A hunter-gatherer society is one in which most or all food is obtained by gathering wild plants and hunting wild animals, in contrast to agricultural societies which rely mainly on domesticated species. Hunter-gatherer societies tend to be very mobile, following their food sources. They tend to have relatively non-hierarchical, egalitarian social structures, often including a high degree of gender equality. Full-time leaders, bureaucrats, or artisans are rarely supported by these societies. Hunter-gatherer group membership is often based on kinship and band (or tribe) membership. Following the invention of agriculture, hunter-gatherers in most parts of the world were displaced by farming or pastoral groups who staked out land and settled it, cultivating it or turning it into pasture for livestock. Only a few contemporary societies are classified as hunter-gatherers, and many supplement their foraging activity with farming or raising domesticated animals.
Feudalism was a set of legal and military customs in medieval Europe that flourished between the nineteenth and fifteenth centuries. Broadly speaking, feudalism structured society around relationships based on land ownership. Feudal lords were landowners; in exchange for access to land for living and farming, serfs offered lords their service or labor. This arrangement (land access in exchange for labor) is sometimes called "manorialism," an organizing principle of rural economy that originated in the villa system of the Late Roman Empire. Manorialism was widely practiced in medieval western and parts of central Europe, until it was slowly replaced by the advent of a money-based market economy and new forms of agrarian contract.

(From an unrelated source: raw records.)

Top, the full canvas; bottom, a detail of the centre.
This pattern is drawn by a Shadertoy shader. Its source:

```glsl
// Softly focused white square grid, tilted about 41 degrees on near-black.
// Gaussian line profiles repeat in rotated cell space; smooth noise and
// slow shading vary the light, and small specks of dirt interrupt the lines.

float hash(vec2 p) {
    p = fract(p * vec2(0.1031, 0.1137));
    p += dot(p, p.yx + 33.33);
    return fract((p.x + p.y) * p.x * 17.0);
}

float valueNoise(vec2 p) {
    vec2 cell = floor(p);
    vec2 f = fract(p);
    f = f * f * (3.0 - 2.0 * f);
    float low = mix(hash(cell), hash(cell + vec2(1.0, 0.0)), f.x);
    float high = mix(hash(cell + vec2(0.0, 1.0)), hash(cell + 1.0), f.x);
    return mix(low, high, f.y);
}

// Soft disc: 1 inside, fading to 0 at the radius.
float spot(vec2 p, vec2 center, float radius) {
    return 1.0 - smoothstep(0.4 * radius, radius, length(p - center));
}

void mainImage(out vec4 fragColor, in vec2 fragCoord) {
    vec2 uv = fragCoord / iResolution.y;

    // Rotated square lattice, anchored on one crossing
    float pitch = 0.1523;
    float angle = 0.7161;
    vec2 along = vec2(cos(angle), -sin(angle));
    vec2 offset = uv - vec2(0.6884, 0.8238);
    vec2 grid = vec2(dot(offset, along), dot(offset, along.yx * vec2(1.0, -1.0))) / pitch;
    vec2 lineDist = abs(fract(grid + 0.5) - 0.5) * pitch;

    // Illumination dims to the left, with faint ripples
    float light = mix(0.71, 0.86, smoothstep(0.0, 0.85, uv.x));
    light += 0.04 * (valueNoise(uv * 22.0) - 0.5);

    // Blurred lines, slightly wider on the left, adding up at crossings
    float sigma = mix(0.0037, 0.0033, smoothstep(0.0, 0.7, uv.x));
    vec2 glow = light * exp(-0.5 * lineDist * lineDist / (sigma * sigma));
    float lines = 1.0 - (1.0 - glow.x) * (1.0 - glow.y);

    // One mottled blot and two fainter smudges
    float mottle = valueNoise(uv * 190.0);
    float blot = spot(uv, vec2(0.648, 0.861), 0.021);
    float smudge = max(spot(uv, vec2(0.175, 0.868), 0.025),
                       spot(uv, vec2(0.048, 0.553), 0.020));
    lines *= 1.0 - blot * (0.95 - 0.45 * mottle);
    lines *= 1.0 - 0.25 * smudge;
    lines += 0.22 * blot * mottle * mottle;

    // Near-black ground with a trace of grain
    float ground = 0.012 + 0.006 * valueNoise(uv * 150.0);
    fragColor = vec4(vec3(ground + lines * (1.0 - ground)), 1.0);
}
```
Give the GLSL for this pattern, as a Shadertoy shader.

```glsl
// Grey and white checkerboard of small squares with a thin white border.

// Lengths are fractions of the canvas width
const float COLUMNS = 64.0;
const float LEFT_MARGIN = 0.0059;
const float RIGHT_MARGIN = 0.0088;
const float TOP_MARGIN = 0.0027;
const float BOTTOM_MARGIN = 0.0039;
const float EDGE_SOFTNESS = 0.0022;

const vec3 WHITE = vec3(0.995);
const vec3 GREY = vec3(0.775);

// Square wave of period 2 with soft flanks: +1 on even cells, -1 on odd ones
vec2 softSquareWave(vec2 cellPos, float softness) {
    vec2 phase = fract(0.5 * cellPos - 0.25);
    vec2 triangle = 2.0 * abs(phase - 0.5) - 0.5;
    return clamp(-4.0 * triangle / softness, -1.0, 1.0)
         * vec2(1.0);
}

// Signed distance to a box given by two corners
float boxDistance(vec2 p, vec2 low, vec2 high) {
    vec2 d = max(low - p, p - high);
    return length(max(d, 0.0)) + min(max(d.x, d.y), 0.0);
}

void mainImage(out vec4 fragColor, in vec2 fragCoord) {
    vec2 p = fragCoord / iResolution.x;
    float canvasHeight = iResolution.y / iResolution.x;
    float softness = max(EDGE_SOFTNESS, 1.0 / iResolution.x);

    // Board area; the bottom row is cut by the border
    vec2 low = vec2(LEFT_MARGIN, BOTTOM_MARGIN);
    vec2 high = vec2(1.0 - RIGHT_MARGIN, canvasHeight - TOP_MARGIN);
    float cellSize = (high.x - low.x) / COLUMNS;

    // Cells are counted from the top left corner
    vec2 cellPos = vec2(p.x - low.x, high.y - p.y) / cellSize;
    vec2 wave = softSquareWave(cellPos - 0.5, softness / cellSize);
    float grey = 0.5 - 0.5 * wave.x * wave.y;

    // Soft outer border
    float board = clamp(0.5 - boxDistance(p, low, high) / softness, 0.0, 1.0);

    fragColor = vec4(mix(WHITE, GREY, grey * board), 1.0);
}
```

This painting from feudal time shows how fields surrounded the feudal manor where the noble who owned the farms lived--a good depiction of how society was oriented around the agricultural economy.